Ontario Premier Dalton McGuinty isn't backing down from law that would allow students to use the word "gay" when naming school clubs.



A Canadian province isn’t backing down from its “gay-straight alliance” law that would allow students to name school clubs despite vocal opposition from religious leaders.

Catholic bishops promised to fight amendments in anti-bullying legislation that give students the power to choose their own club names, but that didn’t deter politicians behind the bill.

“We do everything we can in the confines of our homes to love and respect and accept our children,” Ontario Premier Dalton McGuinty said today, according to The Canadian Press. “We just want to make sure the same kind of atmosphere prevails in publicly funded school systems.”

The proposal sparked a firestorm when politicians said if students want to use the term “gay-straight alliance” for a Catholic school club that battled homophobia, they should be allowed to do so.

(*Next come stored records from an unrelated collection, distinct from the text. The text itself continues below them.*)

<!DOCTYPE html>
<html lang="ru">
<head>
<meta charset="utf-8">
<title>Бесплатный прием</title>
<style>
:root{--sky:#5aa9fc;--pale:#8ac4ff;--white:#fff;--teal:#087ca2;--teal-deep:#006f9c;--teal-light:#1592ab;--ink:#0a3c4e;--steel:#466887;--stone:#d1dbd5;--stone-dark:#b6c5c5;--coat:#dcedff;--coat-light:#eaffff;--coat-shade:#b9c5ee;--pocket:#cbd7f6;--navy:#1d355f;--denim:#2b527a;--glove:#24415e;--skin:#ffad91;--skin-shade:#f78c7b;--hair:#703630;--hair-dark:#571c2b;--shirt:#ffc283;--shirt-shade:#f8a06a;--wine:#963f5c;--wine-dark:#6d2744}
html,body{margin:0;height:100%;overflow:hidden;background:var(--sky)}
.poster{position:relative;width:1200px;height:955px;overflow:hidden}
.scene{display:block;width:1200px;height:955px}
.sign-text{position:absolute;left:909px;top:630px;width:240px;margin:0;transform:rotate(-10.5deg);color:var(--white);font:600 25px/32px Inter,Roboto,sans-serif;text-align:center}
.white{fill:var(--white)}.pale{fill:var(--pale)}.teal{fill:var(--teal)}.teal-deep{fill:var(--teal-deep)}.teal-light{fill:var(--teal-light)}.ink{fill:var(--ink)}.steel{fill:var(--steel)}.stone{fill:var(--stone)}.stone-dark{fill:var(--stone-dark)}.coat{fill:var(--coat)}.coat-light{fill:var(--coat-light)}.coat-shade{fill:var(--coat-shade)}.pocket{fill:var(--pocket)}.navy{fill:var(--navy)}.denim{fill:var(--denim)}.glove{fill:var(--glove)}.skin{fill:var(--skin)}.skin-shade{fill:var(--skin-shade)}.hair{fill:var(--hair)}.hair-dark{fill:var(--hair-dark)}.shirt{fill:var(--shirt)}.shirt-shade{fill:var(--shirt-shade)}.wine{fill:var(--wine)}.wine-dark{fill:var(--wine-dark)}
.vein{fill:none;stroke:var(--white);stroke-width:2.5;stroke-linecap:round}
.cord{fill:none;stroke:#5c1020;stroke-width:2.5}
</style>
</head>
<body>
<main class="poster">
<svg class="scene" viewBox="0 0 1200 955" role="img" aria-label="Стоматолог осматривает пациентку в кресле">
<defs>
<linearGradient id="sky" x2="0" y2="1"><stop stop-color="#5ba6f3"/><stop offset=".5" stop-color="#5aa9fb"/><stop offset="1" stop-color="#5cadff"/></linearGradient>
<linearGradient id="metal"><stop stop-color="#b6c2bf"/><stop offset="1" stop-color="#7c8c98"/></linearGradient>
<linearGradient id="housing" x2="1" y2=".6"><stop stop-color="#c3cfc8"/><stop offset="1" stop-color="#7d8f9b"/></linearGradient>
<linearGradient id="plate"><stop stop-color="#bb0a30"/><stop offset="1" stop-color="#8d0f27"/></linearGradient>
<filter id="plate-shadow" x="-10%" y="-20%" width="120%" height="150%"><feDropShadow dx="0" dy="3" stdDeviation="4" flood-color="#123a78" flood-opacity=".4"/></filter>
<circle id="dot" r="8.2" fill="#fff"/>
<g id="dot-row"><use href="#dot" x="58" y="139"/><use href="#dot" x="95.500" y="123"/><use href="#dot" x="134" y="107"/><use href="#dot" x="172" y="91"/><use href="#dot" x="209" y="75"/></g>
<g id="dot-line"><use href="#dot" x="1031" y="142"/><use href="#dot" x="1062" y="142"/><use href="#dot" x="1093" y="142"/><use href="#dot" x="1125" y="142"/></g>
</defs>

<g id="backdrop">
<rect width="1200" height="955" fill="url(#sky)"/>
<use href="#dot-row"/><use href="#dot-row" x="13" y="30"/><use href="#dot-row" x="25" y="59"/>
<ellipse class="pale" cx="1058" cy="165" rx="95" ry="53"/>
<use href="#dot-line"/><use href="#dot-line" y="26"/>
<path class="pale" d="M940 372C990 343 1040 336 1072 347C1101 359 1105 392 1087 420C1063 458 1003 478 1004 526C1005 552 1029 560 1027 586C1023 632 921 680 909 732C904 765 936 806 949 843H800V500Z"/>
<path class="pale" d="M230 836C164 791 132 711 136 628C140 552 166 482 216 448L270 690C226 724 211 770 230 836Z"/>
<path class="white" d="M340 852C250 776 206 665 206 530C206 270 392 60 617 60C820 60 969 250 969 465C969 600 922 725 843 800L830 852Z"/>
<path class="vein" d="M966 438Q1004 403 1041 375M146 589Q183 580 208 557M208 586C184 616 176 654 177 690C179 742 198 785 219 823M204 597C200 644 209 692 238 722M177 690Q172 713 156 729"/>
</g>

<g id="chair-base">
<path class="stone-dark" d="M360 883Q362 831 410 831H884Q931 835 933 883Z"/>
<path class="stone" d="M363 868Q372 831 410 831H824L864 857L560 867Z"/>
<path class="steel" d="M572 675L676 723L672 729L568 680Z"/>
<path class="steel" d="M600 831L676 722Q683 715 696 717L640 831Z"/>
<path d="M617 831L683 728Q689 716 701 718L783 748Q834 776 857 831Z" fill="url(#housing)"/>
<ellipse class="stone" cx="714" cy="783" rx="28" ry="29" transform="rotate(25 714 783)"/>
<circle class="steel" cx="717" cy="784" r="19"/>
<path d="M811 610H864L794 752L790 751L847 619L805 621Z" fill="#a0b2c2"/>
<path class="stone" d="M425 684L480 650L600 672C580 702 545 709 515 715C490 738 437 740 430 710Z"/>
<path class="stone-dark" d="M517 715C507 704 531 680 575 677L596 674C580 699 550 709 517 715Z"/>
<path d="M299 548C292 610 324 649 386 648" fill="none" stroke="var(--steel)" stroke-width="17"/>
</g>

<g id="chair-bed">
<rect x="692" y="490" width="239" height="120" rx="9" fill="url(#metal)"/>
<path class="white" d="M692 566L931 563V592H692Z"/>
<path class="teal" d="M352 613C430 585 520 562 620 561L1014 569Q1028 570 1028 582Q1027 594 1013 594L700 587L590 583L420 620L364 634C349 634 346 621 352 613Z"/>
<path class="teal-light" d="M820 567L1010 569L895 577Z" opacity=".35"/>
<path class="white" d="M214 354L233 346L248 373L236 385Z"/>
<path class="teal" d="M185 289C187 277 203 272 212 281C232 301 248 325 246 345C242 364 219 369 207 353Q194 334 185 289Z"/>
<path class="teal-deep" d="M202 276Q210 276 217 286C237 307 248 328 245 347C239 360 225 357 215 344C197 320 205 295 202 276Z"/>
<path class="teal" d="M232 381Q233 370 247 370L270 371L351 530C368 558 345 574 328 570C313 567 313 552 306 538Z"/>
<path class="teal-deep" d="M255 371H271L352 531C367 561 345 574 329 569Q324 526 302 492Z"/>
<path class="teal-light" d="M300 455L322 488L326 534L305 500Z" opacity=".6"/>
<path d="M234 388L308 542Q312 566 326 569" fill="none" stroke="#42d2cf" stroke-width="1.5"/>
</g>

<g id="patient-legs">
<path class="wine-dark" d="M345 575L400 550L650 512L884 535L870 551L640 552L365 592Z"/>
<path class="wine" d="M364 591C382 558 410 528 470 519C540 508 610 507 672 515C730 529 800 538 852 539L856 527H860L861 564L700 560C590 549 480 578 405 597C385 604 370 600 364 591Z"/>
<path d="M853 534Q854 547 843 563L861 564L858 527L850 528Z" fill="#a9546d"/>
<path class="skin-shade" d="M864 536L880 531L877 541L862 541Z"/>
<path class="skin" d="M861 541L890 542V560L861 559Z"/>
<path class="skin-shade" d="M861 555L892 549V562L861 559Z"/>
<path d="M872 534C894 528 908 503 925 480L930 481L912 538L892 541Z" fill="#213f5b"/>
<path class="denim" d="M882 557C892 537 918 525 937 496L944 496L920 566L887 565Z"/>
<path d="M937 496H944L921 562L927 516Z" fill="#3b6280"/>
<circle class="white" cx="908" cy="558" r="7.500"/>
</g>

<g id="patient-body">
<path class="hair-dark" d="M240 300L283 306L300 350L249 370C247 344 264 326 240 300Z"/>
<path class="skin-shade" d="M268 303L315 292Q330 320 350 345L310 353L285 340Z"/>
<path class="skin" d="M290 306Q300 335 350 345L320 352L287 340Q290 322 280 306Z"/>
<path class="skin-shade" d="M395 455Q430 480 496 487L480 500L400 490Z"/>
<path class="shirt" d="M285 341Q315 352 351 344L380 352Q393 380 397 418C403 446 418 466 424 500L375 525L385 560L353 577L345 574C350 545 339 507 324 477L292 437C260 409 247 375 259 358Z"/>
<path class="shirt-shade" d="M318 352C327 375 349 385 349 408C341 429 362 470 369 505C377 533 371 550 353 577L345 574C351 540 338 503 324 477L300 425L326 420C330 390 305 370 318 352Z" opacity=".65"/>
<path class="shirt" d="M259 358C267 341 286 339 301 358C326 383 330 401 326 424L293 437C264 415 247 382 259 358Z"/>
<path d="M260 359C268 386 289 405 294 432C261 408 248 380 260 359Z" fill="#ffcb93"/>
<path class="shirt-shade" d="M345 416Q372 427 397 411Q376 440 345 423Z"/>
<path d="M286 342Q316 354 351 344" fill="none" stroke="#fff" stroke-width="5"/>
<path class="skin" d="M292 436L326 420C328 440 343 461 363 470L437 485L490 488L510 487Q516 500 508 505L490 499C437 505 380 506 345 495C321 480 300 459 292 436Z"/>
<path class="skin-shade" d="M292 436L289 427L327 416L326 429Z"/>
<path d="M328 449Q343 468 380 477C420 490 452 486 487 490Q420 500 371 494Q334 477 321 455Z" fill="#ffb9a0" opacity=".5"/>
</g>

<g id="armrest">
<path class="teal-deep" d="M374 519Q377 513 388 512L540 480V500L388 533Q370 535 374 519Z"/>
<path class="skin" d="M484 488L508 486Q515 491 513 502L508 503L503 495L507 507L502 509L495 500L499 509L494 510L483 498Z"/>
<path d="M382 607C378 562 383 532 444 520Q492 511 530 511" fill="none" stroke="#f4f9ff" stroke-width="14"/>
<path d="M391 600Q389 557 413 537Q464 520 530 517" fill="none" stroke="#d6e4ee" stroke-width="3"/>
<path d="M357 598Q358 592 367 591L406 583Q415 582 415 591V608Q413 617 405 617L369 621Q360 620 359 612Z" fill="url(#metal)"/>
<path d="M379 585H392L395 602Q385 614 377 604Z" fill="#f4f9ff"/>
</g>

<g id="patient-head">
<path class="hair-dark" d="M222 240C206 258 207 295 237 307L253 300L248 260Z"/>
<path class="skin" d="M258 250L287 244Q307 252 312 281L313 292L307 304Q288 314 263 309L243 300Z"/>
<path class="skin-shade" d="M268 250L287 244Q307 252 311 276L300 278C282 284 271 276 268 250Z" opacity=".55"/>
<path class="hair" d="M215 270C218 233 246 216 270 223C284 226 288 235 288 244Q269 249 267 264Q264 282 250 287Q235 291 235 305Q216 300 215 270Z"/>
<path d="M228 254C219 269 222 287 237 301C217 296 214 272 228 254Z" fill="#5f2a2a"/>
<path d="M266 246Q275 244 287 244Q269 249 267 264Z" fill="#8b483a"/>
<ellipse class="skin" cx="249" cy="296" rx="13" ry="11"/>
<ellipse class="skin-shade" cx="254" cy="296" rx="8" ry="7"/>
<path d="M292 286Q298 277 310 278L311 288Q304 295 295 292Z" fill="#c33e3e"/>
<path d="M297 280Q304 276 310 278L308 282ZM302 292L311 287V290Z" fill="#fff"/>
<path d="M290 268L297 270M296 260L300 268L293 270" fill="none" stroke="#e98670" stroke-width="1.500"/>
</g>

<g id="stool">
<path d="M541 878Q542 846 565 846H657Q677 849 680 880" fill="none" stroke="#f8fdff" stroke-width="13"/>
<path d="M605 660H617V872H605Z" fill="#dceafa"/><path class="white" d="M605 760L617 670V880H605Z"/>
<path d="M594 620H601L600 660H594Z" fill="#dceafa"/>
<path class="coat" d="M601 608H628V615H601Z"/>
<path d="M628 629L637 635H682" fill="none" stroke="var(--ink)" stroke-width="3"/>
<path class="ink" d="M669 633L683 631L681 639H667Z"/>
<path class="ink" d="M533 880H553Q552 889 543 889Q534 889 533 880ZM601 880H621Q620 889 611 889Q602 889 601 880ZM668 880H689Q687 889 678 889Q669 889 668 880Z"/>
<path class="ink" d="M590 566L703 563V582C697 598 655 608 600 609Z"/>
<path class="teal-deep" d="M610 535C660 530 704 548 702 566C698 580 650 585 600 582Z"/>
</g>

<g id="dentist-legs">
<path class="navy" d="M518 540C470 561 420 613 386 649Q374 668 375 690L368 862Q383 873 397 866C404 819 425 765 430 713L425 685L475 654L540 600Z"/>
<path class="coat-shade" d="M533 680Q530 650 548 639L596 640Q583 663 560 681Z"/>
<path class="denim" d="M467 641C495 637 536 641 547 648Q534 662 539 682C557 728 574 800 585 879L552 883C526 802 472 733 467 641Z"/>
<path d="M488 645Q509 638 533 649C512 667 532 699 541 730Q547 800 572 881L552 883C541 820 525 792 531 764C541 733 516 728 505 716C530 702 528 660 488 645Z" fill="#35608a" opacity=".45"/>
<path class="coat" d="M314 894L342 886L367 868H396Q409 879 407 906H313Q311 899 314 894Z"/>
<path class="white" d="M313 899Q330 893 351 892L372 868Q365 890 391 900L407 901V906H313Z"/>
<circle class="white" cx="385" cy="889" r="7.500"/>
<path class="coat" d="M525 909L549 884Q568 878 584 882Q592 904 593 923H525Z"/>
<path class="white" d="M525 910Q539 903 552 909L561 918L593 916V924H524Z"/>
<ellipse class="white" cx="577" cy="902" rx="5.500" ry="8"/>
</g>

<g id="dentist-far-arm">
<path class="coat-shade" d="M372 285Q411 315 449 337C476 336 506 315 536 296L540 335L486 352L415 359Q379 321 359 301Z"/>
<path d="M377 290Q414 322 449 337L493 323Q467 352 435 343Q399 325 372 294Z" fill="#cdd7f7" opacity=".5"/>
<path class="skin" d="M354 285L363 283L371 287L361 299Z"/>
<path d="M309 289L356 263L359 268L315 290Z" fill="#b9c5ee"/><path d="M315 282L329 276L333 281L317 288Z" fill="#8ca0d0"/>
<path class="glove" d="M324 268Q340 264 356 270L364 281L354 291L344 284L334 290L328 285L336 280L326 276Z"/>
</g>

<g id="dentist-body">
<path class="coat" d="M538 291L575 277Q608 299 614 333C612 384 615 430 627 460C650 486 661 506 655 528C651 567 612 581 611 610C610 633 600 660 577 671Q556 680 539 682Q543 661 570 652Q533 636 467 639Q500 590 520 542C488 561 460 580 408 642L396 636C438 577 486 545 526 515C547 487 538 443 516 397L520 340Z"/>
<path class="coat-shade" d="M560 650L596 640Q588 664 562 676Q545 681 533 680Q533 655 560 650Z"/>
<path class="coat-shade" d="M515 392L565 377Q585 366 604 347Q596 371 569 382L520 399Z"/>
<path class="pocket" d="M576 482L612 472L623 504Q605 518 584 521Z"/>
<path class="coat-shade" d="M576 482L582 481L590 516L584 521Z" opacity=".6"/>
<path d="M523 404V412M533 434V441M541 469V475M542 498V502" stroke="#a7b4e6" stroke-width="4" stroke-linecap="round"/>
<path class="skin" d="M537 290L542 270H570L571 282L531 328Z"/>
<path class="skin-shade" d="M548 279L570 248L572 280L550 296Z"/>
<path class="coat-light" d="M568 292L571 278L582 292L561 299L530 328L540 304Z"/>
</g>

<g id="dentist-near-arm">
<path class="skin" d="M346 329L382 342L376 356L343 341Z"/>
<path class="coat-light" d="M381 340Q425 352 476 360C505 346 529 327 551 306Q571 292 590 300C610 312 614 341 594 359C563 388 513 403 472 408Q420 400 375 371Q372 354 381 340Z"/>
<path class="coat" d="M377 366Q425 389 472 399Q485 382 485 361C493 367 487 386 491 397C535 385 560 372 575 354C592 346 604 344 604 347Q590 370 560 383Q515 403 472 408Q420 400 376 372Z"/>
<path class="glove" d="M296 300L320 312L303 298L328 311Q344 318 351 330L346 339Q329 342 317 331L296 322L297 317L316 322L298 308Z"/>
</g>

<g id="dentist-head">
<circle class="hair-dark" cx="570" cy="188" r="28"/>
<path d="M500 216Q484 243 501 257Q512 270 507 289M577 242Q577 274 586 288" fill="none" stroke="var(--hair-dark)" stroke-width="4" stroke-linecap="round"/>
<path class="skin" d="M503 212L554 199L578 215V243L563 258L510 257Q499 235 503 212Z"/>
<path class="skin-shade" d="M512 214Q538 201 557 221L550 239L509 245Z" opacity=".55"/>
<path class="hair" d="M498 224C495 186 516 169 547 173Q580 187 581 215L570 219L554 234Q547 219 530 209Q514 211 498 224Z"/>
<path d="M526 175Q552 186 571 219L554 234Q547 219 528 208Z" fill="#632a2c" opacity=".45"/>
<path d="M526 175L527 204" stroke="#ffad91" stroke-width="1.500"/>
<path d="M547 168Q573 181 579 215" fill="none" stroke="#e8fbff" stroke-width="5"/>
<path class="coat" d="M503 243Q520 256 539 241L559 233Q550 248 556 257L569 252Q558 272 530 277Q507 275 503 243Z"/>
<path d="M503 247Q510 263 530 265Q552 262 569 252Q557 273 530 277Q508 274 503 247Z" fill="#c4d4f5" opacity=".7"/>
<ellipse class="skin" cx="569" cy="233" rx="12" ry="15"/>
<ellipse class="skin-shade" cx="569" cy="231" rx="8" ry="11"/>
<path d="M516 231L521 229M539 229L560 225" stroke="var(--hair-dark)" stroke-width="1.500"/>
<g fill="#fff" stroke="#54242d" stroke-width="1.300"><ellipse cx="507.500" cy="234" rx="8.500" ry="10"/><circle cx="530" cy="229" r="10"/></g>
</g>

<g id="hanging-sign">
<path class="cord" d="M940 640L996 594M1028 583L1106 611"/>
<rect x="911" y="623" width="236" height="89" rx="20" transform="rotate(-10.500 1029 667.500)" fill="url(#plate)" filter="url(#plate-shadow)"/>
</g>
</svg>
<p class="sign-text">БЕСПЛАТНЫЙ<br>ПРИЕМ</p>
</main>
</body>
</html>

Ontario — Canada’s largest province — introduced the Accepting Schools Act last week to create a “safe and accepting climate” in all schools, Education Minister Laurel Broten said, according to CBC.

The amendments come after two bullied students committed suicide last year.

More from GlobalPost: Bullied children more prone to hurt themselves, study shows

Broten said the law aims to give students the power to stop bullying and create a welcoming atmosphere in schools.

She said student leaders told her they don’t want principals, parents or trustees making decisions they’re more than capable of making themselves.

“I don’t think there’s anything radical about allowing students to name a club,” Broten told CBC.

Cardinal Thomas Collins, Assembly of Catholic Bishops of Ontario president, accused the minority Liberal government of attacking religious freedoms.

“We all are committed to obeying the law, but we can question whether the law is wise, whether the law is just or whether a law is a kind of intrusion or limiting of religious freedom,” Collins told The Globe and Mail.

The law is expected to pass before the Ontario legislature begins its summer break on June 7.

More from GlobalPost: Teen accused of bullying suicide victim acquitted